## Exercise
For the data below, work out how many lines contain the word "weight" and supply only that number.
(Beginning of Exercise input)
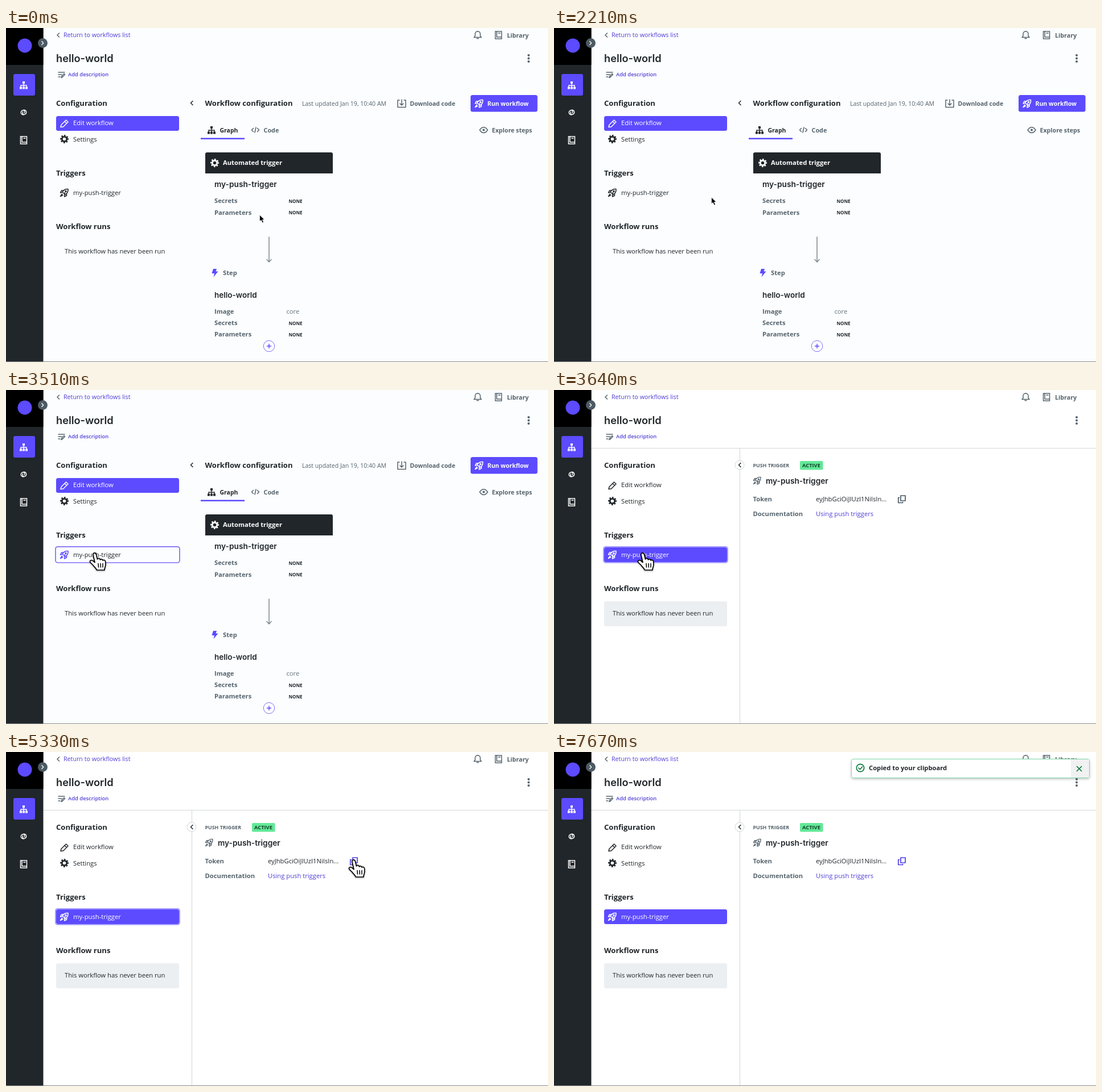
Recreate the animation shown at these times as an HTML page. Size 952 px wide and 588 px high, loop 7800 ms.

```html
<!DOCTYPE html>
<html lang="en">
<head>
<meta charset="utf-8">
<title>Workflow trigger</title>
<style>
html, body { margin: 0; width: 100%; height: 100%; overflow: hidden; background: #fff; }
svg { display: block; }
.stage { width: 952px; height: 588px; --ink: #20262a; --violet: #5c4bff; --gray: #56646d; }

text { font: 11.23px "Open Sans", "Noto Sans", sans-serif; fill: var(--ink); }
.b { font-weight: 700; fill: var(--gray); }
.h { font-size: 13.05px; font-weight: 700; }
.name { font: 600 13.7px Inter, sans-serif; }
.title { font: 600 18.2px Inter, sans-serif; }
.btn { font-size: 10.45px; font-weight: 700; fill: var(--gray); }
.none { font-size: 8.1px; font-weight: 700; }
.violet { fill: #4f3fd6; }
.white { fill: #fff; }
.icon { fill: none; stroke: currentColor; stroke-width: 1.5; stroke-linejoin: round; stroke-linecap: round; }
.ink { color: var(--ink); }
.gray { color: var(--gray); }
.accent { color: var(--violet); }
.light { color: #fff; }

.anim { animation: 7800ms step-end infinite; }
.config { animation-name: config; }
.detail { animation-name: detail; }
.ring { animation-name: ring; }
.rocket { animation-name: rocket; }
.label { animation-name: label; }
.copy { animation-name: copy; }
.toast { animation-name: toast; }
.pointer { animation-name: travel; }
.arrow { animation-name: arrow; }
.hand { animation-name: hand; }

@keyframes config { 0% { visibility: visible } 46.65%, 100% { visibility: hidden } }
@keyframes detail { 0% { visibility: hidden } 46.65%, 100% { visibility: visible } }
@keyframes ring {
  0% { visibility: hidden; stroke: #7c70f5 }
  33.32% { visibility: visible; stroke: #7c70f5 }
  46.65% { visibility: visible; stroke: #9a91ff }
  69.98%, 100% { visibility: hidden; stroke: #9a91ff }
}
@keyframes rocket { 0% { color: #20262a } 33.32% { color: #5c4bff } 46.65%, 100% { color: #fff } }
@keyframes label { 0% { fill: #20262a } 46.65%, 100% { fill: #fff } }
@keyframes copy { 0% { color: #4c5a63 } 66.65%, 100% { color: #5040e0 } }
@keyframes toast { 0% { visibility: hidden } 69.98%, 100% { visibility: visible } }
@keyframes travel {
  0% { transform: translate(445px, 329px) }
  26.65% { transform: translate(390px, 318px) }
  28.32% { transform: translate(276px, 298px) }
  29.98% { transform: translate(205px, 292px) }
  31.65% { transform: translate(172px, 289px) }
  33.32% { transform: translate(156px, 288px) }
  49.98% { transform: translate(156px, 288px); animation-timing-function: steps(6) }
  59.98% { transform: translate(548px, 151px) }
  61.65% { transform: translate(548px, 151px); animation-timing-function: steps(3) }
  66.65% { transform: translate(611px, 191px) }
  84.98% { transform: translate(611px, 191px); animation-timing-function: steps(6) }
  94.98%, 100% { transform: translate(690px, 610px) }
}
@keyframes arrow {
  0% { visibility: visible } 33.32% { visibility: hidden } 51.65% { visibility: visible }
  66.65% { visibility: hidden } 86.65%, 100% { visibility: visible }
}
@keyframes hand {
  0% { visibility: hidden } 33.32% { visibility: visible } 51.65% { visibility: hidden }
  66.65% { visibility: visible } 86.65%, 100% { visibility: hidden }
}
</style>
</head>
<body>
<svg class="stage" viewBox="0 0 952 588">
  <defs>
    <g id="tree">
      <path d="M0-3V0M-5 3V0H5V3M0 0V3" fill="none" stroke="currentColor" stroke-width="1.4"/>
      <path d="M-2-7h4v4h-4zM-7 2.5h4v4h-4zM-2 2.5h4v4h-4zM3 2.5h4v4h-4z" fill="currentColor"/>
    </g>
    <g id="gear" fill="none" stroke="currentColor">
      <circle r="4.2" stroke-width="2.8"/>
      <circle r="6.3" stroke-width="2.4" stroke-dasharray="2.6 2.35" transform="rotate(-12)"/>
    </g>
    <g id="rocket" class="icon">
      <path d="M6.5-6.5C1.5-7-1.500-4.500-3.500-1.500L1.500 3.500C4.500 1.500 7-1.500 6.500-6.500ZM-2-4H-5L-7 0-3.500-1M4 2V5L0 7 1-.5M-4 2-7 6.500-2.500 4"/>
      <circle cx="2.500" cy="-2.500" r="1"/>
    </g>
    <g id="book" class="icon">
      <path d="M-5.500-6.500H5.500V6.500H-5.500ZM-3 3.500H5.500M-3-6V3M0-3.500H3" stroke-linejoin="miter"/>
    </g>
    <path id="back" class="icon" d="M2-3.500-1.500 0 2 3.500"/>
    <filter id="shade" x="-10%" y="-30%" width="120%" height="200%">
      <feDropShadow dx="0" dy="2" stdDeviation="2" flood-opacity=".22"/>
    </filter>
    <filter id="drop" x="-40%" y="-30%" width="180%" height="180%">
      <feDropShadow dx="0" dy="1.500" stdDeviation="1" flood-opacity=".3"/>
    </filter>
  </defs>

  <rect width="952" height="588" fill="#fff"/>
  <rect class="anim config" width="952" height="588" fill="#fbfdff"/>

  <g class="anim detail" fill="none" stroke="#d2d6d9">
    <path d="M65 102.500H952M326.500 102.500V587"/>
    <circle cx="326" cy="132" r="8" fill="#fff"/>
    <rect x="88" y="372" width="216" height="44" rx="3" fill="#eceff2" stroke="none"/>
  </g>

  <!-- Sidebar -->
  <rect width="65.500" height="588" fill="#20262a"/>
  <rect width="65.500" height="65" fill="#000"/>
  <circle cx="33" cy="31" r="12.500" fill="#5c4bff"/>
  <circle cx="64.500" cy="26.500" r="8.500" fill="#4c5a63"/>
  <use class="light" href="#back" transform="translate(64.500 26.500) scale(-.85 .85)"/>
  <rect x="13" y="81" width="38" height="38" rx="3" fill="#5c4bff"/>
  <use class="light" href="#tree" x="31" y="101"/>
  <g class="icon light" transform="translate(31 148.500)" stroke-width="1.800">
    <path d="M1 3.800A4 4 0 1 1 1-3.400 4 4 0 0 1 1.500 1M-1-3.800A4 4 0 1 1-1 3.400 4 4 0 0 1-1.500-1"/>
  </g>
  <use class="light" href="#book" x="31" y="197.500"/>

  <!-- Header -->
  <use class="gray" href="#back" x="91.500" y="12.500"/>
  <text class="violet" x="101" y="16.300" style="font-size:10.7px">Return to workflows list</text>
  <text class="title" x="88" y="60">hello-world</text>
  <path class="icon gray" stroke-width="1.200" d="M92 78H103M92 82H98M92 86H95M97 87.500 98 84.500 102 80.500 103.500 82 99.500 86Z"/>
  <text class="violet" x="109" y="85.200" style="font-size:9.4px;font-weight:600">Add description</text>
  <path class="icon gray" d="M822 16.500H835L833 14V10.500C833 4.500 824 4.500 824 10.500V14ZM827 18.500H830M828.500 5.500V6"/>
  <use class="gray" href="#book" x="865" y="12.500"/>
  <text class="btn" x="880" y="17" style="font-size:10.7px">Library</text>
  <g fill="#56646d"><circle cx="918" cy="48" r="2"/><circle cx="918" cy="53.500" r="2"/><circle cx="918" cy="59" r="2"/></g>

  <!-- Navigation -->
  <text class="h" x="88" y="137">Configuration</text>
  <use class="ink" href="#back" x="326" y="132"/>
  <g id="edit">
    <path class="icon ink" d="M96 174.500 97 170.500 105.500 162 109 165.500 100.500 174ZM103 164.500 106.500 168"/>
    <text x="118" y="171.300">Edit workflow</text>
  </g>
  <g class="anim config">
    <rect x="88" y="155" width="216" height="26" rx="3.500" fill="#5c4bff"/>
    <path class="icon light" d="M96 174.500 97 170.500 105.500 162 109 165.500 100.500 174ZM103 164.500 106.500 168"/>
    <text class="white" x="118" y="171.300">Edit workflow</text>
  </g>
  <use class="ink" href="#gear" x="102.500" y="195.500"/>
  <text x="118" y="199.500">Settings</text>
  <text class="h" x="88" y="259.500">Triggers</text>
  <rect class="anim detail" x="88" y="277" width="216" height="26" rx="3.500" fill="#5c4bff"/>
  <rect class="anim ring" x="87" y="275.800" width="218" height="28.200" rx="4" fill="none" stroke-width="1.700"/>
  <g class="anim rocket"><use href="#rocket" x="102.500" y="290"/></g>
  <text class="anim label" x="118" y="293.500">my-push-trigger</text>
  <text class="h" x="88" y="353.700">Workflow runs</text>
  <text x="103" y="397.200">This workflow has never been run</text>

  <!-- Workflow configuration -->
  <g class="anim config">
    <text class="h" x="349.500" y="136.500">Workflow configuration</text>
    <text x="520" y="136.500" style="font-size:10.55px;fill:#56646d">Last updated Jan 19, 10:40 AM</text>
    <path class="icon gray" d="M691 127H688V139.500H702V127H699M695 126V135.500M692 133 695 136 698 133"/>
    <text class="btn" x="709.500" y="136.500">Download code</text>
    <rect x="816" y="118" width="117.500" height="29.500" rx="3.500" fill="#5c4bff"/>
    <use class="light" href="#rocket" x="831" y="133"/>
    <text class="btn white" x="845.500" y="136.500">Run workflow</text>
    <use class="ink" href="#tree" x="361" y="180"/>
    <text class="btn" x="375.500" y="183.500" style="fill:#20262a">Graph</text>
    <path d="M342 194.800H419" stroke="#5c4bff" stroke-width="2.400"/>
    <path class="icon gray" d="M434.500 176.500 431.500 179.500 434.500 182.500M441.500 176.500 444.500 179.500 441.500 182.500M439 175 437 184"/>
    <text class="btn" x="452.500" y="183.500" style="font-size:10.8px">Code</text>
    <path class="icon gray" d="M832 179.500C836 173 842 173 846 179.500 842 186 836 186 832 179.500Z"/>
    <circle cx="839" cy="179.500" r="2" fill="#56646d"/>
    <text class="btn" x="853.500" y="183.500" style="font-size:10.65px">Explore steps</text>

    <path d="M350 256V222Q350 219 353 219H571Q574 219 574 222V256Z" fill="#20262a"/>
    <use class="light" href="#gear" x="366.500" y="237.500"/>
    <text class="b white" x="381" y="241.200">Automated trigger</text>
    <text class="name" x="366" y="280">my-push-trigger</text>
    <text class="b" x="366" y="308">Secrets</text><text class="none" x="496.500" y="308">NONE</text>
    <text class="b" x="366" y="328.500">Parameters</text><text class="none" x="496.500" y="328.200">NONE</text>
    <path class="icon" stroke="#7d878d" d="M462 368V411.500M458 407.500 462 412 466 407.500" style="color:#7d878d"/>
    <path d="M364 424H370L368.500 428.500H372.500L364.500 438.500 366 432H361.500Z" fill="#5c4bff"/>
    <text class="b" x="381" y="435.300">Step</text>
    <text class="name" x="366" y="474.800" style="font-size:13.5px">hello-world</text>
    <text class="b" x="366" y="503">Image</text><text x="492.500" y="503" style="fill:#66727a">core</text>
    <text class="b" x="366" y="522.700">Secrets</text><text class="none" x="496.500" y="522.500">NONE</text>
    <text class="b" x="366" y="543">Parameters</text><text class="none" x="496.500" y="542.700">NONE</text>
    <circle cx="462" cy="560" r="9.700" fill="#fff" stroke="#7c70f5"/>
    <path class="icon accent" d="M458.500 560H465.500M462 556.500V563.500"/>
  </g>

  <!-- Trigger detail -->
  <g class="anim detail">
    <text class="b" x="349.500" y="135.800" style="font-size:8.85px">PUSH TRIGGER</text>
    <rect x="432" y="125" width="40.500" height="15.500" rx="2" fill="#63e898"/>
    <text class="b" x="436" y="136" style="font-size:9.3px;fill:#12422a">ACTIVE</text>
    <use class="gray" href="#rocket" transform="translate(357 159.500) scale(.93)"/>
    <text class="name" x="372" y="164.500">my-push-trigger</text>
    <text class="b" x="349.500" y="196">Token</text>
    <text x="460" y="196">eyJhbGciOiJIUzI1NiIsIn...</text>
    <text class="b" x="349.500" y="222.300">Documentation</text>
    <text class="violet" x="460" y="222.300">Using push triggers</text>
    <g class="anim copy">
      <path class="icon" d="M609 186H617V195H609ZM606.500 189.500H604.800V198.500H612.500V197.500" style="stroke-linejoin:miter;stroke-width:1.700"/>
    </g>
  </g>

  <g class="anim toast">
    <rect x="522.500" y="12.500" width="418" height="33" rx="3" fill="#fff" stroke="#7ddaa8" filter="url(#shade)"/>
    <path d="M908 13H938Q940 13 940 15V43Q940 45 938 45H908Z" fill="#f0f1f1"/>
    <g class="icon" style="color:#087a3c;stroke-width:1.700">
      <circle cx="538" cy="28" r="6.700"/>
      <path d="M535 28 537.500 30.500 541.500 26M918.500 25.500 926.500 33.500M926.500 25.500 918.500 33.500"/>
    </g>
    <text class="b" x="553" y="31.500" style="fill:#20262a">Copied to your clipboard</text>
  </g>

  <rect y="587" width="952" height="1" fill="#858a8d"/>

  <g class="anim pointer">
    <path class="anim arrow" d="M.5 0V11.500L3.200 9.200 5.300 14 7.500 13 5.400 8.400H9Z" fill="#000" stroke="#fff" stroke-width=".8"/>
    <g class="anim hand" stroke="#000" stroke-width="1.700" stroke-linejoin="round" stroke-linecap="round" filter="url(#drop)">
      <path d="M-3 2.500C-4-2 1.500-2.500 2.500 1.500L4.500 10C5.500 7.500 9 8 9.500 11 10.500 9 13.500 9.500 14 12 15.500 10.500 18.500 11.500 18.700 14.500L19 19C19 23 17 25 17 29H3.500C2.500 26-1 23.500-3 20.500L-8 15.500C-10 12-5.500 10.500-3 13L0 15.500Z" fill="#fff"/>
      <path d="M6 17.500 6.500 24M10 17.500 10.300 24M14 17.500V24" fill="none" stroke-width="1.500"/>
    </g>
  </g>
</svg>
</body>
</html>
```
(End of Exercise input)
## Answer to the problem
5